The real estate market is also expected to play an important role in propping up domestic consumption this year. It is generally expected that Taiwanese businesses in China will repatriate capital to Taiwan for investment in the housing market. Stanley Su, director of research at Taiwan's largest real estate agency, Sinyi Real Estate, views these newly rich, who have made their fortunes in China, as a welcome new clientele.
"That's a new segment, a market that did not exist before," Su says with confidence. Su does not rule out that the traditional high season for the property market, usually in late March and early April, may move forward this year to the Lunar New Year in mid-February when tens of thousands of Taiwanese businessmen return from China for family reunions.

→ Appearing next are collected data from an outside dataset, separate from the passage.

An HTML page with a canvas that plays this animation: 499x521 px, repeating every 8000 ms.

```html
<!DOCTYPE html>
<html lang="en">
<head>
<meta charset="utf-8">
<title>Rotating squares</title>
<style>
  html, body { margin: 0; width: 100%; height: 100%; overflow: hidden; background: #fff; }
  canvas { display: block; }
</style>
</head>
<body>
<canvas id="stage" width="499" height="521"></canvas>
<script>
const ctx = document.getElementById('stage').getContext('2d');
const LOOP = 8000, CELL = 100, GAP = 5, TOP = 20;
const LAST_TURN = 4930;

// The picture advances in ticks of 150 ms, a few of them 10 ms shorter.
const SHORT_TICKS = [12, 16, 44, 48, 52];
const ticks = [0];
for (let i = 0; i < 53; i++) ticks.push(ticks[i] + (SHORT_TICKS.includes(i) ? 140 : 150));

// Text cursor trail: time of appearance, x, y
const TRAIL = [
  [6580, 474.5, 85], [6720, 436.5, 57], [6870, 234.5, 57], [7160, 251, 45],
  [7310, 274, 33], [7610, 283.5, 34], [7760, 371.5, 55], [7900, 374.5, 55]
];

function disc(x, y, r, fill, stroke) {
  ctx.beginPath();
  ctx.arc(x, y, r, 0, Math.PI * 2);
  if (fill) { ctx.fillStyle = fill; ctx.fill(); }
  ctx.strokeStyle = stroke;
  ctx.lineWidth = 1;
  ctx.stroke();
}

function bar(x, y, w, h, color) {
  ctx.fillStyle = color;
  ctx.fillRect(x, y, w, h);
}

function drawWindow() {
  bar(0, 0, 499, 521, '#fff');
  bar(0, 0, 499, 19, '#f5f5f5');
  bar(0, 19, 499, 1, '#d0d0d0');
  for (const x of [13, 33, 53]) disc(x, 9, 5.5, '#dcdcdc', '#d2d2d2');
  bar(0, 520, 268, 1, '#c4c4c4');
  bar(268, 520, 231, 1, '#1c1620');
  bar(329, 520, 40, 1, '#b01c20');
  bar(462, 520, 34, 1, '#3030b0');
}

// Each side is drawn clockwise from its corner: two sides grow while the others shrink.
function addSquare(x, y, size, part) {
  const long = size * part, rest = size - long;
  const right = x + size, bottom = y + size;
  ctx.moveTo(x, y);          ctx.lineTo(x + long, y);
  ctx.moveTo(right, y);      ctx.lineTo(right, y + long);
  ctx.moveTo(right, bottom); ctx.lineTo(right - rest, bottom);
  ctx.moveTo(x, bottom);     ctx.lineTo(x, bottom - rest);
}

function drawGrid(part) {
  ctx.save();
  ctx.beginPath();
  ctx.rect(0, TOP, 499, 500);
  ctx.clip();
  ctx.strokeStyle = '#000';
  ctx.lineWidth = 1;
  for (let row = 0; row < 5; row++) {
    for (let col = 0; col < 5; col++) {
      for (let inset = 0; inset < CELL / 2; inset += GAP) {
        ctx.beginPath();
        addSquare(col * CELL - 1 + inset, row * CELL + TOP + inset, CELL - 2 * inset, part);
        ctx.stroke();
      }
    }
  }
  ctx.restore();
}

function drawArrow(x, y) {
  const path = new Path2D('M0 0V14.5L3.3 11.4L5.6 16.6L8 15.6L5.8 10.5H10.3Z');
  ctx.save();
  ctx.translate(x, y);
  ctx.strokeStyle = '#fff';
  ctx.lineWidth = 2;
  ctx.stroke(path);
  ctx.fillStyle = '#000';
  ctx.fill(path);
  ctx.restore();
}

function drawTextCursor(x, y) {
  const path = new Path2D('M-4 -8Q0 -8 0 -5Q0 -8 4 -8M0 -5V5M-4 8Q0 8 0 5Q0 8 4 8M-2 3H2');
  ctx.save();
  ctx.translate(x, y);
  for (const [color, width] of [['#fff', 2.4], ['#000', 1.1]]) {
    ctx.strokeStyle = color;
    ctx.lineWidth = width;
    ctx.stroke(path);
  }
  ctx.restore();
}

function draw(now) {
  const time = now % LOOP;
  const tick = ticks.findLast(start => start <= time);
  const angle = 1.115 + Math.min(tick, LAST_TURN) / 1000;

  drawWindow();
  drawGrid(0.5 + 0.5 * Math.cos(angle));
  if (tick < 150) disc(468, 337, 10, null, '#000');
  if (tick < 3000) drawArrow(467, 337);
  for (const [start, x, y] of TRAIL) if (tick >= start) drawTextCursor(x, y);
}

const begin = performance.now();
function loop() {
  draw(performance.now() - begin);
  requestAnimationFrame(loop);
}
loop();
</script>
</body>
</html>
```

The annual growth of Taiwan's M1b, a measure of money supply, surged 28.62 percent in November, hitting a 20-year high. Su believes this indicates that capital is flowing back to Taiwan rapidly, providing strong momentum for the real estate market.
But he predicts that despite such ample liquidity the market will not be as volatile as in 2009. As real estate prices are high, the number of potential buyers is limited, Su points out. He expects transactions to focus more and more on property in city centers.
All in all, domestic consumption is expected to be at best lukewarm this year, which should not come as a surprise given that while the wealthy are splashing out on hot luxury goods, those with empty pockets are giving consumption the cold shoulder.
Translated from the Chinese by Susanne Ganz